American gas prices reached $3.50 for the first time in April 2008. Six weeks later, they’d escalated to $4 and threatened to go higher. Conversations buzzed about ways to reduce mileage and adopt more sustainable and eco-friendly living practices.
Memories are short. Gas prices fell to below $2. Conversations about energy cutbacks have subsided in some circles.
But not in those of Lawrence residents such as Kim Bellemere, Kenton Knowles and Scott Zaremba. They believe the ongoing recession is a call to further eco-friendly action.
“We need to face the facts and live within our means,” said Knowles, owner of Global Home Design Inc. “We need to hunker down to reduce the impact on our global and local resources, and in our own pocketbooks.”
Knowles believes building eco-friendly houses will help achieve this.
“Sustainable houses use recycled materials and renewable energy sources like the wind and sun,” he said. “Every building project I’ve undertaken since 2000 has had the sustainability perspective as its main design theme.”
All his projects equal or surpass the platinum level of the current favored green architectural rating system (referred to as LEED) developed by the U.S. Green Building Council.
Two of Knowles’ sustainable houses are in North Lawrence.
“One’s a straw hybrid — a wood framed-building with straw bale infill as insulation,” he said. “The other is mainly built with rastra, an insulated concrete form, made with 85 percent consumer-recycled Styrofoam.
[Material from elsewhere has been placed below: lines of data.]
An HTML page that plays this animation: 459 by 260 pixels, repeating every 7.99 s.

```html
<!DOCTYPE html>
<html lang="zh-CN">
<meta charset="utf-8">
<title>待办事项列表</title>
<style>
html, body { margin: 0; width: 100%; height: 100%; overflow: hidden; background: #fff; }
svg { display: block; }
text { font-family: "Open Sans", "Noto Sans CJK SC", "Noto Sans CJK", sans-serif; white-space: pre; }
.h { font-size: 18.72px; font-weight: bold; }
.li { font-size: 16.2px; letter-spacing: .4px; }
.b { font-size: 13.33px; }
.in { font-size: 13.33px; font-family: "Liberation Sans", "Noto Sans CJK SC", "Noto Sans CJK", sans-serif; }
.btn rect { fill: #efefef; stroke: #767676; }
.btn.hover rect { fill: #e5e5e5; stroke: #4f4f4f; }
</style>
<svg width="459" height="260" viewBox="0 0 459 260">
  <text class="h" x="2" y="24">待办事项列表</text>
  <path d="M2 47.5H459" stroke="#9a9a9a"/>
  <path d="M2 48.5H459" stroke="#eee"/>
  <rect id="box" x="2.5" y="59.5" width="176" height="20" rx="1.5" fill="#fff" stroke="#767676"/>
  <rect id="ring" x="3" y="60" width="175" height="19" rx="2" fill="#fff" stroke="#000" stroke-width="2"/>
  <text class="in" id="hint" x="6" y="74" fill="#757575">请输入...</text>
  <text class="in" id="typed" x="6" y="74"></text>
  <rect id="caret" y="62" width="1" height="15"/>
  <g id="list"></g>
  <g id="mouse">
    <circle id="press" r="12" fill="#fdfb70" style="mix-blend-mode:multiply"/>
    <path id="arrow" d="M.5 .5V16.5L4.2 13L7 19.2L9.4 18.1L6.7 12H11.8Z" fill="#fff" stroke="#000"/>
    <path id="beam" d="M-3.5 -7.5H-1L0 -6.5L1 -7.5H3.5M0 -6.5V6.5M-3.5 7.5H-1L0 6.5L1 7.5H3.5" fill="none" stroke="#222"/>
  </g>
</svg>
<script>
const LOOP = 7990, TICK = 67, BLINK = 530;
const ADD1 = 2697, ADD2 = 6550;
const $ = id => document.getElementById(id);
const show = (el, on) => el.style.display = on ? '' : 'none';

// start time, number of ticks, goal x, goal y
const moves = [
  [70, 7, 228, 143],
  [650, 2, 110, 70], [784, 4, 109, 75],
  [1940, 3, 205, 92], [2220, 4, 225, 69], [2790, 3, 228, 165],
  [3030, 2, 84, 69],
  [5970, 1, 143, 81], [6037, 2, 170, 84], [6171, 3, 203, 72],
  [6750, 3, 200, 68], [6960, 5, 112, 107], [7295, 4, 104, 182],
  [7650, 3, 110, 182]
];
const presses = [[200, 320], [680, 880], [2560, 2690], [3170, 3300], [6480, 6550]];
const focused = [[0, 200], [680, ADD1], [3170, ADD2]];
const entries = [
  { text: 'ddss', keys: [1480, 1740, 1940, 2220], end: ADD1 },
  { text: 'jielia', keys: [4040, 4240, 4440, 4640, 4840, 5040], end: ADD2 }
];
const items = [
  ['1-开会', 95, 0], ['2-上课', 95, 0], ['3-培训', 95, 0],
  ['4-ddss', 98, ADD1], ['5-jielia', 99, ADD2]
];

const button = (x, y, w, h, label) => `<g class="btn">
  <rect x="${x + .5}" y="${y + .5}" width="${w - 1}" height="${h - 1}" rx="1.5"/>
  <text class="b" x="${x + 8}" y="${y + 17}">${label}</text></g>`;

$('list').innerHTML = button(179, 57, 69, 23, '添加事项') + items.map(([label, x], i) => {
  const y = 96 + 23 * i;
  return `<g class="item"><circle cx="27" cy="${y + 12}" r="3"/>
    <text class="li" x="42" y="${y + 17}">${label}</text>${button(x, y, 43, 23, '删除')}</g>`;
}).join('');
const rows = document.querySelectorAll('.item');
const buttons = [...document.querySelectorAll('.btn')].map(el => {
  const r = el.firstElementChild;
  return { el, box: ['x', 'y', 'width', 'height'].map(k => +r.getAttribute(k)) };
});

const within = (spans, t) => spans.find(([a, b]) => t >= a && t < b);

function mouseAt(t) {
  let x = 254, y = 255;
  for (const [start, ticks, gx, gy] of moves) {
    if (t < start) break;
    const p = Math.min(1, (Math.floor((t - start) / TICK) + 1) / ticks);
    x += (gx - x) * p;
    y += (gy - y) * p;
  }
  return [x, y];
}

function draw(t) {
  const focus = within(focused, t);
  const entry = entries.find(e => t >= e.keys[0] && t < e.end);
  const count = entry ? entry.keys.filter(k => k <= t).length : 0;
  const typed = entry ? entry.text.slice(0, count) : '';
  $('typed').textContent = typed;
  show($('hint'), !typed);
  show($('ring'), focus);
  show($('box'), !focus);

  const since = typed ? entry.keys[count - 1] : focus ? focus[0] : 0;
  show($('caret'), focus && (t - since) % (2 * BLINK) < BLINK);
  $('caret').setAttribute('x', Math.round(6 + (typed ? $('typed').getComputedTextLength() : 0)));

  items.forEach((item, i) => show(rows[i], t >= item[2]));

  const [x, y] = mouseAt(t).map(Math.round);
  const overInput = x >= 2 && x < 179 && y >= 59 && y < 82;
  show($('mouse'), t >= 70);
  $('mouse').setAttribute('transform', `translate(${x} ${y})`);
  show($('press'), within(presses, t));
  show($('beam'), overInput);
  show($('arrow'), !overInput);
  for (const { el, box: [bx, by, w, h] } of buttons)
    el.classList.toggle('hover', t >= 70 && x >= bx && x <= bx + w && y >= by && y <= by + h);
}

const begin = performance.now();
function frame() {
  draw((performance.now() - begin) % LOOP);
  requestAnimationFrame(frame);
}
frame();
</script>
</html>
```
It’s the only building material I know of that uses so much post-consumer content as its main ingredient. The material has a lifespan of several hundred years.”
Knowles believes now is the time to start sustainable building.
“It’s the cheapest time to build since the ’80s. Material and labor costs are down, and tax incentives are available,” he said.
Building a sustainable, environmentally friendly fuel station — the first of its kind in the U.S. — was the goal of Zaremba, president of Zarco 66.
“I wanted to create a fuel station in line with the Environmental Protection Agency’s four R’s — reduce, re-use, recycle and renew,” he said. “Building from scratch was cost-prohibitive for an independent retailer, so I took an existing site at Ninth and Iowa and transformed it into a green location. It’s shown others how they could accomplish the same thing within their budget. Our sustainable facility is a model for the rest of the country.”
Zaremba recently spent an additional $10,000 to add a vertical wind turbine on the facility’s roof. He said he’s driven to spend the money because it’s the right thing to do.
“I believe we need to get to a point where we will be able to sustain ourselves in the future and not depend on outside sources,” Zaremba said. “I believe I’m investing in building a better, cleaner and safer future for my two children and future generations.”
Green for the family
Bellemere, a member of the Lawrence Sustainability Network and facilitator of its EcoParents Group, doesn’t have the same financial resources as Knowles and Zaremba.
“Sustainable living isn’t all about spending big money,” she said. “We can start with simpler stuff.
“It isn’t an all or nothing thing. Most of us can’t afford to sell our house and rebuild, or buy a hybrid car right now, but we can re-evaluate the way and how much we drive. We can re-use instead of always buying new. We can grow organic veggies, turn thermostats down, use less electricity and shop more wisely.”
She said sustainable living requires planning and forethought.
“Just because we can’t do it perfectly, or do really big things, doesn’t mean we shouldn’t do anything at all,” she said.
“The important thing is that we try to make changes gradually. Our family is doing things better than we did a year ago, and we’re having fun learning to about new ways to sustain ourselves and the planet.”
She’s found the EcoParents Group to be a help in supporting her efforts at sustainable living. The group meets monthly and has plans to explore topics such as ways to eat green on a budget, how eating/food habits impact the earth, home care/cleaning and sustainable shopping.
“I hope the tough economy isn’t an excuse for people to decide not to make greener choices,” Bellemere said. “If each of us does what we can, we will make a difference.”